----- Given records -----

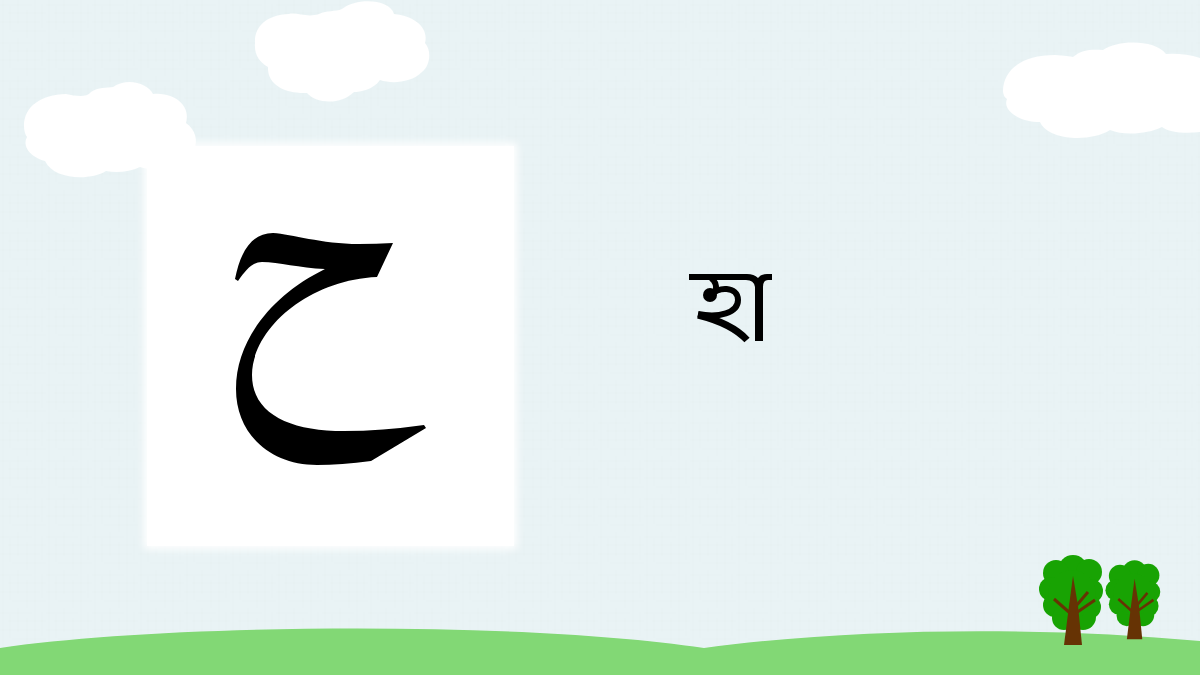
<!DOCTYPE html>
<html lang="bn">
<head>
<meta charset="utf-8">
<title>ح – হা</title>
<style>
:root {
  --sky: #e9f3f5;
  --weave: #e3eff0;
  --cloud: #ffffff;
  --card: #ffffff;
  --ink: #000000;
  --grass: #82d875;
  --leaf: #18a303;
  --bark: #663304;
}
* { box-sizing: border-box; }
html, body { margin: 0; overflow: hidden; }
.flashcard { position: relative; width: 1200px; height: 675px; overflow: hidden; background: var(--sky); font-family: "Noto Sans", sans-serif; }
.scenery, .letter, .sound { position: absolute; left: 0; top: 0; width: 1200px; height: 675px; display: block; }
.card { position: absolute; left: 147px; top: 146px; width: 367px; height: 400px; background: var(--card); box-shadow: 0 0 8px 3px var(--card); }
.weave { fill: none; stroke: var(--weave); }
.cloud { fill: var(--cloud); }
.grass { fill: var(--grass); }
.leaf { fill: var(--leaf); }
.bark { fill: var(--bark); }
.twig { fill: none; stroke: var(--bark); stroke-width: 3; }
.ink { fill: var(--ink); }
.pen { fill: none; stroke: var(--ink); }
</style>
</head>
<body>
<main class="flashcard">
  <svg class="scenery" viewBox="0 0 1200 675" aria-hidden="true">
    <defs>
      <pattern id="linen" width="46" height="38" patternUnits="userSpaceOnUse">
        <path class="weave" opacity=".5" d="M3 0V38M10 6V30M18 0V24M27 10V38M35 0V38M42 4V28M0 5H32M8 13H46M0 22H40M12 31H46"/>
      </pattern>
      <g id="tree">
        <g class="leaf">
          <circle cx="1073" cy="570" r="15"/>
          <circle cx="1056" cy="573" r="13"/>
          <circle cx="1089" cy="572" r="13"/>
          <circle cx="1051" cy="589" r="12"/>
          <circle cx="1091" cy="591" r="12"/>
          <circle cx="1055" cy="605" r="12"/>
          <circle cx="1089" cy="607" r="12"/>
          <circle cx="1064" cy="618" r="12"/>
          <circle cx="1083" cy="617" r="13"/>
          <circle cx="1072" cy="594" r="24"/>
        </g>
        <path class="bark" d="M1073 576L1078 606L1082 645H1064L1069 606Z"/>
        <path class="twig" d="M1070 613L1054 599M1076 613L1095 600M1076 606L1088 592"/>
      </g>
    </defs>

    <rect width="1200" height="675" fill="url(#linen)"/>

    <g class="cloud">
      <path d="M24 126C24 106 41 95 66 94C76 96 86 98 91 92C98 87 107 88 113 87C127 77 148 83 153 94C176 92 191 107 186 123C196 130 198 141 194 150C186 166 158 173 140 167C130 172 116 173 106 171C90 181 54 180 45 161C30 157 22 146 27 137Q24 133 24 126Z"/>
      <path d="M255 43C254 27 266 15 289 14C297 12 307 18 319 14C327 10 335 12 342 9C357-3 390-1 394 14C415 16 429 28 425 43C432 51 430 66 422 72C411 83 391 84 380 80C373 90 360 92 354 92C340 106 315 103 307 93C287 94 267 86 268 67C259 62 254 54 255 43Z"/>
      <path d="M1003 91C1003 70 1022 55 1055 55Q1069 56 1073 57C1081 50 1091 49 1103 50C1119 39 1156 40 1166 54Q1184 53 1200 58V132C1184 134 1168 132 1162 127C1148 134 1124 136 1110 130C1089 143 1048 140 1040 122C1020 122 1002 111 1007 99Q1003 96 1003 91Z"/>
    </g>

    <path class="grass" d="M0 648C160 624 520 620 704 648C850 628 1040 626 1200 641V675H0Z"/>
    <use href="#tree" transform="translate(-2 0)" x="2"/>
    <use href="#tree" transform="translate(215 73) scale(.857 .878)"/>
  </svg>

  <section class="card" aria-label="ح"></section>

  <svg class="letter" viewBox="0 0 1200 675" role="img" aria-label="ح">
    <path class="ink" d="M235 279C241 249 253 233 273 233C292 234 321 244 359 244Q376 244 393 243L377 277C307 280 252 330 252 375C252 413 289 431 344 431Q382 431 424 425L426 428L371 461Q341 465 317 465C269 465 236 433 236 389C236 340 272 295 325 269C299 268 279 262 262 262C252 262 246 270 238 281Z"/>
  </svg>

  <svg class="sound" viewBox="0 0 1200 675" role="img" aria-label="হা">
    <path class="ink" d="M689 274H747Q754 274 758 278Q761 274 767 274H772V280H768Q763 280 763 287V341H755V287Q754 280 746 280H689Z"/>
    <path class="pen" stroke-width="6" d="M711 278Q717 282 716 291"/>
    <circle class="ink" cx="710" cy="295" r="7"/>
    <path class="pen" stroke-width="6" d="M710 296C717 286 738 286 738 300C738 313 719 318 698 314"/>
    <path class="pen" stroke-width="7" d="M698 315C718 320 736 328 747 340"/>
  </svg>
</main>
</body>
</html>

-----

Try it:
After locating the line with "--card: #ffffff;" above, return that line and every later line through the one with "absolute; left: 0;", word for word and with nothing else.

Output for this task:
  --card: #ffffff;
  --ink: #000000;
  --grass: #82d875;
  --leaf: #18a303;
  --bark: #663304;
}
* { box-sizing: border-box; }
html, body { margin: 0; overflow: hidden; }
.flashcard { position: relative; width: 1200px; height: 675px; overflow: hidden; background: var(--sky); font-family: "Noto Sans", sans-serif; }
.scenery, .letter, .sound { position: absolute; left: 0; top: 0; width: 1200px; height: 675px; display: block; }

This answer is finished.